Information provided:
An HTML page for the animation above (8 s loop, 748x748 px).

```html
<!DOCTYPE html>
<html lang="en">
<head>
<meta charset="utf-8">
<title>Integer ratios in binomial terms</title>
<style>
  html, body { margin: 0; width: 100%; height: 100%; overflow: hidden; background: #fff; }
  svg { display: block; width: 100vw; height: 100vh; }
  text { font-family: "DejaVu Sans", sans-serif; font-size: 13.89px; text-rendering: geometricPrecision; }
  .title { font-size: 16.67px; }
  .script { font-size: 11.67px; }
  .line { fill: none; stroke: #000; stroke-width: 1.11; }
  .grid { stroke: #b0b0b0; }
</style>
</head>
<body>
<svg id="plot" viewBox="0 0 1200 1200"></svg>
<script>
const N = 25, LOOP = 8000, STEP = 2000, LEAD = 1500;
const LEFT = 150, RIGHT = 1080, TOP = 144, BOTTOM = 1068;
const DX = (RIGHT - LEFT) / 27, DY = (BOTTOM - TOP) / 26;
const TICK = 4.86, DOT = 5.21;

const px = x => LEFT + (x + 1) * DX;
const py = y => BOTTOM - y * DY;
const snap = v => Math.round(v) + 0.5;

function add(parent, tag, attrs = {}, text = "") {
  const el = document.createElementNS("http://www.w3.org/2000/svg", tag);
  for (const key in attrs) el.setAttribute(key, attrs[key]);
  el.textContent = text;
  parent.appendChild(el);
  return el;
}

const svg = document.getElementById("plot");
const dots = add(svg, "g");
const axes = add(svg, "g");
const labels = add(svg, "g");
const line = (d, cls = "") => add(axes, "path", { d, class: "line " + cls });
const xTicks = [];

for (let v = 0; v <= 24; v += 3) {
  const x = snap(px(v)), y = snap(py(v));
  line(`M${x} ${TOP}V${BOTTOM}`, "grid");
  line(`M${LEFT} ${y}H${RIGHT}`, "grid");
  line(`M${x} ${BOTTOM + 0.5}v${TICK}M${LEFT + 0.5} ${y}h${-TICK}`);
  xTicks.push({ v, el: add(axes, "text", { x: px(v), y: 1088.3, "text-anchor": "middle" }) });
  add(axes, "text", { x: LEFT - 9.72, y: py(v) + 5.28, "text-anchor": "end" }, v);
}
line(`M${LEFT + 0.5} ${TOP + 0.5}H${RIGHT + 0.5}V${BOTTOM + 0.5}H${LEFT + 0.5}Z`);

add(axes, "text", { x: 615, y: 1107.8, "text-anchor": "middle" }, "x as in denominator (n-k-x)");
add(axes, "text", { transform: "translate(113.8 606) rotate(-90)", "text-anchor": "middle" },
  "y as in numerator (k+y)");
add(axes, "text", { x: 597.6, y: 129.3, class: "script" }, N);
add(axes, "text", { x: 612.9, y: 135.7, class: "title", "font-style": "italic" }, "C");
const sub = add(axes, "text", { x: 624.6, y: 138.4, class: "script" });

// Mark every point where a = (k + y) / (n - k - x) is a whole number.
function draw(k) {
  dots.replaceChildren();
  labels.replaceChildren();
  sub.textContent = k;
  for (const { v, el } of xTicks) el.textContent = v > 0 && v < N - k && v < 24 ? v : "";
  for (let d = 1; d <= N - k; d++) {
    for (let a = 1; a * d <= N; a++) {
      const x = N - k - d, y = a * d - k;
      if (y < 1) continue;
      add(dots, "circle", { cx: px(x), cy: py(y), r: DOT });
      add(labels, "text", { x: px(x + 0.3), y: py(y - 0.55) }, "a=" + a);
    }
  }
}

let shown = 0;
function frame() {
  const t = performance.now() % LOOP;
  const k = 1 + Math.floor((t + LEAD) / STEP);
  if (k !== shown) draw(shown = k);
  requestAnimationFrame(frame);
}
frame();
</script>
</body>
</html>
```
--
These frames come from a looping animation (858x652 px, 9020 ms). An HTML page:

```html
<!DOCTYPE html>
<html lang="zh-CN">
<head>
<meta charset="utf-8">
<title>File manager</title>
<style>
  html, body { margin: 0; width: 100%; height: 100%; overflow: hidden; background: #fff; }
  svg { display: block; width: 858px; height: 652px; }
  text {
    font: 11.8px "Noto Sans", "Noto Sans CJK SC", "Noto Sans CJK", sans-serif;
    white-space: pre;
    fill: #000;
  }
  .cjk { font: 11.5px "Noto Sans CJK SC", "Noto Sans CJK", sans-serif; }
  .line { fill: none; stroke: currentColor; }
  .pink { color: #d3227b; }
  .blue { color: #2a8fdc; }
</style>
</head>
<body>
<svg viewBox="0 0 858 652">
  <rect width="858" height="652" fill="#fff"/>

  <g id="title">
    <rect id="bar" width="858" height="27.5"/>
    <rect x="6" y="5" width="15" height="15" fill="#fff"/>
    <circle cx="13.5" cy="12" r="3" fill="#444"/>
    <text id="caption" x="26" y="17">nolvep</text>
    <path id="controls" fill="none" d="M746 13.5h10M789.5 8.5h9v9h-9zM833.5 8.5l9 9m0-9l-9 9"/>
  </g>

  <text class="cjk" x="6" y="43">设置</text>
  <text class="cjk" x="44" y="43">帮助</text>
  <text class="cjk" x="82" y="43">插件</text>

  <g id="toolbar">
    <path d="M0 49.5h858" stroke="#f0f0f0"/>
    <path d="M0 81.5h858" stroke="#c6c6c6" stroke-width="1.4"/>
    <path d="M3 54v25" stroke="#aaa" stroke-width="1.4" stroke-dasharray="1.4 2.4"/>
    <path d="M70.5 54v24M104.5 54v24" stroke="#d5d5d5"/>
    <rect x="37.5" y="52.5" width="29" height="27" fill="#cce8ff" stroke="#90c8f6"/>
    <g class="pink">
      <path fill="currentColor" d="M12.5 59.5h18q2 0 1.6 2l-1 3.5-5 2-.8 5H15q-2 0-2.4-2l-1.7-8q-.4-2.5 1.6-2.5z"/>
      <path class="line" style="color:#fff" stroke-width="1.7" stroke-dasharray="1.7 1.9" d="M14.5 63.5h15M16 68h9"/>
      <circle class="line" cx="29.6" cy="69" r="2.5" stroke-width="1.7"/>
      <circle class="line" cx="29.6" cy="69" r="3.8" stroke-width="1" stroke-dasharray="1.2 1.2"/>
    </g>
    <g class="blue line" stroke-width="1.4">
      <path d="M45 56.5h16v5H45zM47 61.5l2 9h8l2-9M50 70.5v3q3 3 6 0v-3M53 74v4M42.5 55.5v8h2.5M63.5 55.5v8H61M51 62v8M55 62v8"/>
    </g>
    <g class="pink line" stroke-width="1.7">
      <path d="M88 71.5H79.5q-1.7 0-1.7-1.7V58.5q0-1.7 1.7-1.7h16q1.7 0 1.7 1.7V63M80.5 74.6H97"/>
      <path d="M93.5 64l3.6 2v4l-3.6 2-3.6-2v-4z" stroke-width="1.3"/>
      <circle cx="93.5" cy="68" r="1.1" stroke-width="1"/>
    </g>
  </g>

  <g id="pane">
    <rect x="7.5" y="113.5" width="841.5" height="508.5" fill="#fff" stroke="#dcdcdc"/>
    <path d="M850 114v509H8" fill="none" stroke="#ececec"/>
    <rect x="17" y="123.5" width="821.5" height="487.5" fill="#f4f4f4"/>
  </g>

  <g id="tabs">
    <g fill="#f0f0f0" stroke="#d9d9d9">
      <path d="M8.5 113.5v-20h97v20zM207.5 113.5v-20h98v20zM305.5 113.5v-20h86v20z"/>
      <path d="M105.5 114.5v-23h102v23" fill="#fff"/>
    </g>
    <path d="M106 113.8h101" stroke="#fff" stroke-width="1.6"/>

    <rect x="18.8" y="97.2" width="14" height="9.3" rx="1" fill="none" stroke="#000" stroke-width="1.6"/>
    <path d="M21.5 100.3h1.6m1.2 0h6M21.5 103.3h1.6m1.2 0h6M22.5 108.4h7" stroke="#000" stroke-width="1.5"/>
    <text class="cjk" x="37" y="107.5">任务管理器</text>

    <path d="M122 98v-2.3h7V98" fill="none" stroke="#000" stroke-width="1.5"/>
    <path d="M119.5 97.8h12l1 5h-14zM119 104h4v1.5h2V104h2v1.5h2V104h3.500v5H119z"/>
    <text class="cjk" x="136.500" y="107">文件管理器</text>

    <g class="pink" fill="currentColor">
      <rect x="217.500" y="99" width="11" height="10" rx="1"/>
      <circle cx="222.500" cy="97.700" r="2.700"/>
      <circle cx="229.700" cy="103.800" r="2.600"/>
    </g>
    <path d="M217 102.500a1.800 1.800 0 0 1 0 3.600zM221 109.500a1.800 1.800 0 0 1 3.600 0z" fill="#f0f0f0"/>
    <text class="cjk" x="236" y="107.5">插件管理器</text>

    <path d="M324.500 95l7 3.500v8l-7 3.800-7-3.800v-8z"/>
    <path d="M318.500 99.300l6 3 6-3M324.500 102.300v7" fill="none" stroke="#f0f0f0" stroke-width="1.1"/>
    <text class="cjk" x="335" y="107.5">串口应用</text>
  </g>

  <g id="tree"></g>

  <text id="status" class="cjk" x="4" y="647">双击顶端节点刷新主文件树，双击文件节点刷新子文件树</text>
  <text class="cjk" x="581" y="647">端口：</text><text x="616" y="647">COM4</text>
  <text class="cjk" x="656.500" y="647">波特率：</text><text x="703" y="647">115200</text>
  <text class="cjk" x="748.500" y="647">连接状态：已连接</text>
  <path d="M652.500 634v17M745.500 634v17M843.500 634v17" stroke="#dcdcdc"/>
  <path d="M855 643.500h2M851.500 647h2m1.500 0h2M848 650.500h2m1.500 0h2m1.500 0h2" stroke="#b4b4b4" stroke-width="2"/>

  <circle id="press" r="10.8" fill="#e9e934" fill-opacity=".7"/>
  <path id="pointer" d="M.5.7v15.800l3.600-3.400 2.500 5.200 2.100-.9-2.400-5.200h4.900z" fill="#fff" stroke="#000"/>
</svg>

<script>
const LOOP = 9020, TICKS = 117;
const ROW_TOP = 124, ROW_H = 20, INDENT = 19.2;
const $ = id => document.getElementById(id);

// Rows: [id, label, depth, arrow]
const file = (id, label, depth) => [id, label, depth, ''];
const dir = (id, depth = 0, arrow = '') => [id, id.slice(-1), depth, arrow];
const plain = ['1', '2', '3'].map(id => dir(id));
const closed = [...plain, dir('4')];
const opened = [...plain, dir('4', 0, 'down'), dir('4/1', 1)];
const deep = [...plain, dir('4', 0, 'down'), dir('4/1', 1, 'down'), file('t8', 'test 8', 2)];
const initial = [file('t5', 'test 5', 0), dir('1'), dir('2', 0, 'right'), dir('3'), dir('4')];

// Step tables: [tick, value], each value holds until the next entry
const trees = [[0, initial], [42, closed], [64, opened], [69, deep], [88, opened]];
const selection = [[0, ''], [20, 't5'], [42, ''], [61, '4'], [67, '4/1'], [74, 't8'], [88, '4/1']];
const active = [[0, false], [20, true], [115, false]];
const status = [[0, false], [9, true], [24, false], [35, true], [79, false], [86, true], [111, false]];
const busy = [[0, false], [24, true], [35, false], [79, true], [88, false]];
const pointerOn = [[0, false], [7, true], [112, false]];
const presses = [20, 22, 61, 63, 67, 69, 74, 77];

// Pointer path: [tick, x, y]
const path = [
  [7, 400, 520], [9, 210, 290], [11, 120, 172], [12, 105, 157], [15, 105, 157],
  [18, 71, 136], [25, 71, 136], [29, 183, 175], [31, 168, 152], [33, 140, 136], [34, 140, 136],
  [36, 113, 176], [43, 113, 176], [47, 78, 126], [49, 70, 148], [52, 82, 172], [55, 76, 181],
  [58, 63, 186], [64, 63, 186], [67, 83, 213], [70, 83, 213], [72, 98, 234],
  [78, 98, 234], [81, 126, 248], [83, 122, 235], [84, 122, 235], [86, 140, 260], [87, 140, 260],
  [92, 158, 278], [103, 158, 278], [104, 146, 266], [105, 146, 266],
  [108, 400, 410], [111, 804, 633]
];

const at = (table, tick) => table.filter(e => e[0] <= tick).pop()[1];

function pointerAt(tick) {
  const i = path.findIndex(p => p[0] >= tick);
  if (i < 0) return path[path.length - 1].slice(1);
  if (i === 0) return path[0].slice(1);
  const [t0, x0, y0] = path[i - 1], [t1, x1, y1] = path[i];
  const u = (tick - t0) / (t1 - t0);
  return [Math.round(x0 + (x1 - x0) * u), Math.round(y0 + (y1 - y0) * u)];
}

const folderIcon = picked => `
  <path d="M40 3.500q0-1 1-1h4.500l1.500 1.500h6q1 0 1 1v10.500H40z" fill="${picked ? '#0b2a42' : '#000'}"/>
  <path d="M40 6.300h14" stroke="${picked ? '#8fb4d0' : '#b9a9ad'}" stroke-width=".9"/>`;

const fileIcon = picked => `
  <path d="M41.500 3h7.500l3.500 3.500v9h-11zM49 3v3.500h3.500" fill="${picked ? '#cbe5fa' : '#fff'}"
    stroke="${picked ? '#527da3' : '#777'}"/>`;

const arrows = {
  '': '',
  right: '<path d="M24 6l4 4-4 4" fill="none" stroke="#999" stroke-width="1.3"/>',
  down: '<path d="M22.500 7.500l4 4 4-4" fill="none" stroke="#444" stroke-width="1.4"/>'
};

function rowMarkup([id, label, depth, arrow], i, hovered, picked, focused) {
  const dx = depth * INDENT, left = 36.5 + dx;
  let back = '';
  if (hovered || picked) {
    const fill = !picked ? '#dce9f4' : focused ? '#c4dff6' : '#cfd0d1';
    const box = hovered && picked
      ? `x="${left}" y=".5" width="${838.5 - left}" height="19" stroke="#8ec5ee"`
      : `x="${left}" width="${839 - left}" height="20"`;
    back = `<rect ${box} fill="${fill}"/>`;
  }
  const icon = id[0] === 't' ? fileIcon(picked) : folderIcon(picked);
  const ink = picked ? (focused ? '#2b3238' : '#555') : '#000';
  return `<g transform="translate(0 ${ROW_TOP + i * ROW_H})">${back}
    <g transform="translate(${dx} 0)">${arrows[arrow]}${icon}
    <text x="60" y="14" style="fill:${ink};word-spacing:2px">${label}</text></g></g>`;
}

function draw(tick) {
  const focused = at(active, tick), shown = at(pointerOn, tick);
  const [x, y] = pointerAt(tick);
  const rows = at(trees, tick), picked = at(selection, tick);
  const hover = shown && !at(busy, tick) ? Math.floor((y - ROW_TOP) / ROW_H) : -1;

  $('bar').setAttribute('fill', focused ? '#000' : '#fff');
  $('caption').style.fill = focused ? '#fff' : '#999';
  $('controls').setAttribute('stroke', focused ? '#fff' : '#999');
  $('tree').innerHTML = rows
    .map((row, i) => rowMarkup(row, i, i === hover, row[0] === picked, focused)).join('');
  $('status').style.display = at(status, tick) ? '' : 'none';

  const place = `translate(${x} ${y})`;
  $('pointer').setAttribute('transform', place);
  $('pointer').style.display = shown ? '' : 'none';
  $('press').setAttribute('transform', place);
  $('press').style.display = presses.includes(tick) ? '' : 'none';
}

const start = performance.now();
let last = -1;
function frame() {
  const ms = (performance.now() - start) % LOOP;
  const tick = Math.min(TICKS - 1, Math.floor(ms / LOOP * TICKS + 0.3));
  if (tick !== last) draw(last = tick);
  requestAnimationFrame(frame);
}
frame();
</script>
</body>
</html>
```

Exercise directions: In the listing above, find each line with the word "serif" and return it.

Output of the exercise:
  text { font-family: "DejaVu Sans", sans-serif; font-size: 13.89px; text-rendering: geometricPrecision; }
    font: 11.8px "Noto Sans", "Noto Sans CJK SC", "Noto Sans CJK", sans-serif;
  .cjk { font: 11.5px "Noto Sans CJK SC", "Noto Sans CJK", sans-serif; }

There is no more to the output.